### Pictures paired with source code
━━━━━━━━━━━━━━━━━━━━━━━━━━━━━━
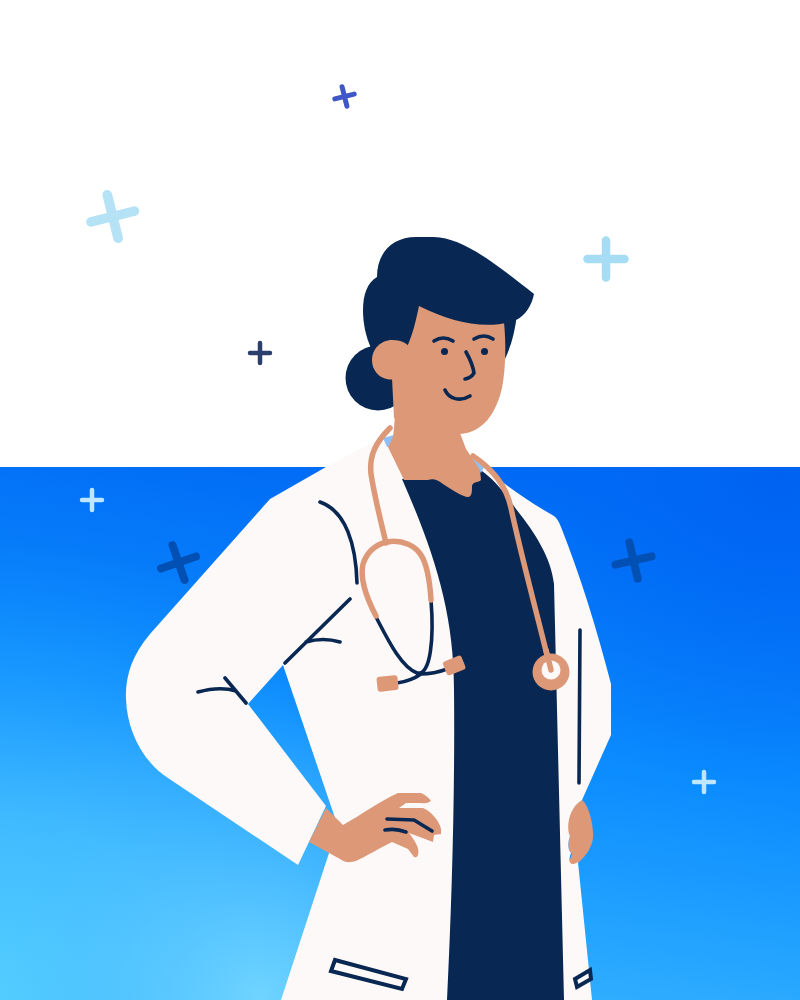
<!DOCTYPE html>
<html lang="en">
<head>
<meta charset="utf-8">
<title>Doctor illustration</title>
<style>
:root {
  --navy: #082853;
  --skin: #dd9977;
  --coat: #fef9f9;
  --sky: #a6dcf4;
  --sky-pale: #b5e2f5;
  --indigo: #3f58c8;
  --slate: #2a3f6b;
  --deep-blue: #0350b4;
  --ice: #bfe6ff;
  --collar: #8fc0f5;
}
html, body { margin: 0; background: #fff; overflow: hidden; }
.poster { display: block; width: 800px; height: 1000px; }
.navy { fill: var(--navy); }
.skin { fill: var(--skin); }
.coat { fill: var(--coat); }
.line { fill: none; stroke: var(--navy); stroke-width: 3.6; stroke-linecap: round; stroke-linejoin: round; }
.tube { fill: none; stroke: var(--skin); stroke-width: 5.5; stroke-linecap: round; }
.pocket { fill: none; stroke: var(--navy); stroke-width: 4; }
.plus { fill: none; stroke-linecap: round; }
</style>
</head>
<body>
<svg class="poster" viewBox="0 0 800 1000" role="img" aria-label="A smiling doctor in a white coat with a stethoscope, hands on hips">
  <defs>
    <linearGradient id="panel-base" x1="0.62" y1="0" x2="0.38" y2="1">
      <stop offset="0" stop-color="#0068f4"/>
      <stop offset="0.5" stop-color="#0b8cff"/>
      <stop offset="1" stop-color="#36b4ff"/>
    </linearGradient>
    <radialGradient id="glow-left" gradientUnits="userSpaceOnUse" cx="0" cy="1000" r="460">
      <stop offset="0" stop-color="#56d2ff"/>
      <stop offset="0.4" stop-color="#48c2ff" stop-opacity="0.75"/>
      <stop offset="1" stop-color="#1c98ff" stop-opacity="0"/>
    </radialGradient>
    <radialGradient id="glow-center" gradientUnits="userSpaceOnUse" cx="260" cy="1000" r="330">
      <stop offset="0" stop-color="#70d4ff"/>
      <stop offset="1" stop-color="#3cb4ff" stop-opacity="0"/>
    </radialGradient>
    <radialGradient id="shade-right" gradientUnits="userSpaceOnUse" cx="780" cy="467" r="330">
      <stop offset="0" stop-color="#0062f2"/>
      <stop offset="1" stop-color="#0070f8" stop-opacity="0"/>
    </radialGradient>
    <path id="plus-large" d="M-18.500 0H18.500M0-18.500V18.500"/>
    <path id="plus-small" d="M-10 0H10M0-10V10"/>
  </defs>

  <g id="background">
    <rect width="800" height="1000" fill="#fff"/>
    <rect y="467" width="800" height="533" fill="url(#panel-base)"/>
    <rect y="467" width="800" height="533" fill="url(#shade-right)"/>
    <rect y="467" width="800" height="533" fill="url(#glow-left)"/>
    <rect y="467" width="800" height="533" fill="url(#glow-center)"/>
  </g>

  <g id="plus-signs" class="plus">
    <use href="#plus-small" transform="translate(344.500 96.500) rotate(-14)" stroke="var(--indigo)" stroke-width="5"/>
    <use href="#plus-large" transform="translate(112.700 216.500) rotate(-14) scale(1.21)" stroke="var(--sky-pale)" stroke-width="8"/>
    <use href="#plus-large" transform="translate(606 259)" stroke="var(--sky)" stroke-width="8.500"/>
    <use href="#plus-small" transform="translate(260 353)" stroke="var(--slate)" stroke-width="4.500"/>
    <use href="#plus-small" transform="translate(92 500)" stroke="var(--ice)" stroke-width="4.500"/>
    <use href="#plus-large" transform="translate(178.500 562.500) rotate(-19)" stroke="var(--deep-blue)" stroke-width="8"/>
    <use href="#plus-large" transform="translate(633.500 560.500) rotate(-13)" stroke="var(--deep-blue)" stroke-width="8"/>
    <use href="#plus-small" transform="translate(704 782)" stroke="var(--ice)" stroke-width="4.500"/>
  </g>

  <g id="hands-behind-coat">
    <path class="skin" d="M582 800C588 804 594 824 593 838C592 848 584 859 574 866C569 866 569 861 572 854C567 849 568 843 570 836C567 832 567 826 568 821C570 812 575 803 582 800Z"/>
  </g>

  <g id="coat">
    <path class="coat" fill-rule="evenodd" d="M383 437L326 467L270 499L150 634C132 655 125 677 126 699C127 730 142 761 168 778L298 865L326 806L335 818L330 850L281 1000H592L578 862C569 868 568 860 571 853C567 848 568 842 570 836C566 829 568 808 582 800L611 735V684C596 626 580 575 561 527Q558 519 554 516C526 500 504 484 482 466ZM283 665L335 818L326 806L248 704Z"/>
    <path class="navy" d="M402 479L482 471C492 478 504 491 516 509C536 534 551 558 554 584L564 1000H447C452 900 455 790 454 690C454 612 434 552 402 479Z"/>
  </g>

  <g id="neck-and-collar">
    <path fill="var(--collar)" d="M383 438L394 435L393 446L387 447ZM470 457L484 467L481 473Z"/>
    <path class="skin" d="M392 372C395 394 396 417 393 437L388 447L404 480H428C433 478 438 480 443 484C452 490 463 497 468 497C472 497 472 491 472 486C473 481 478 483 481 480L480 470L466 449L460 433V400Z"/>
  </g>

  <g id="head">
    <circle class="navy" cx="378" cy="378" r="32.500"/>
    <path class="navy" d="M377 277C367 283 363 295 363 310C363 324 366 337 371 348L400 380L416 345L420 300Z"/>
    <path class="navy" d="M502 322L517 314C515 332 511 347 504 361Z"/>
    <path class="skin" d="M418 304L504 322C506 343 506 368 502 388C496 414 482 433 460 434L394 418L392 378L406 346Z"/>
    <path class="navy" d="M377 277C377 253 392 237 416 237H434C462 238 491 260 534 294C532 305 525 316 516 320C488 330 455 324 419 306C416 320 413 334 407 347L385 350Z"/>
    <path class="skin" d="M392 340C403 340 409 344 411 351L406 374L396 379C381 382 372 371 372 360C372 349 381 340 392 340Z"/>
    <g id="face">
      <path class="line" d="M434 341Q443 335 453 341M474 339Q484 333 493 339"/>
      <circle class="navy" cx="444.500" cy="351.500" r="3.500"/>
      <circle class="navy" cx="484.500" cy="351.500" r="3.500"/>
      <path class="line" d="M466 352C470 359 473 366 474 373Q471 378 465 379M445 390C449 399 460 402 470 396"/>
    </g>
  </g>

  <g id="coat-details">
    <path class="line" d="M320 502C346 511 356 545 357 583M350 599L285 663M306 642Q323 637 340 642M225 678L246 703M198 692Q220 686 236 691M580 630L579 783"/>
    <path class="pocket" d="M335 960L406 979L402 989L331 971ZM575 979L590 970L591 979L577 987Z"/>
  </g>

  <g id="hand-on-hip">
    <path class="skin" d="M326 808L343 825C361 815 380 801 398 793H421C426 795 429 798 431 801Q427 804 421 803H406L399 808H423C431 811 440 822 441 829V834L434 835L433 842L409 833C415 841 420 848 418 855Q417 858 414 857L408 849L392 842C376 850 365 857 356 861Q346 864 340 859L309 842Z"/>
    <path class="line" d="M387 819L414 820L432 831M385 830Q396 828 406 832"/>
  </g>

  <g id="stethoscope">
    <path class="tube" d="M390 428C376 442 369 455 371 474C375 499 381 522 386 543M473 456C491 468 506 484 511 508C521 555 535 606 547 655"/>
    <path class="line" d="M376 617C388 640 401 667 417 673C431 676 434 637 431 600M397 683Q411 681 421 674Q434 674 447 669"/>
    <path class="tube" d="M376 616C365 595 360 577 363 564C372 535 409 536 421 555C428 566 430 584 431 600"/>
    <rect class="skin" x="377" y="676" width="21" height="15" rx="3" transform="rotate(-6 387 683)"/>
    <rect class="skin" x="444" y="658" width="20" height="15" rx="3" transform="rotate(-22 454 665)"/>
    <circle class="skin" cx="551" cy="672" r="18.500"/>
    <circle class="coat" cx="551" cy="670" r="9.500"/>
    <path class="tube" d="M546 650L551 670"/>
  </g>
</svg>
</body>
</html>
━━━━━━━━━━━━━━━━━━━━━━━━━━━━━━
### Work item
Given the entries above, count how many lines include the word "panel"; respond with the number only.

### The completed task
2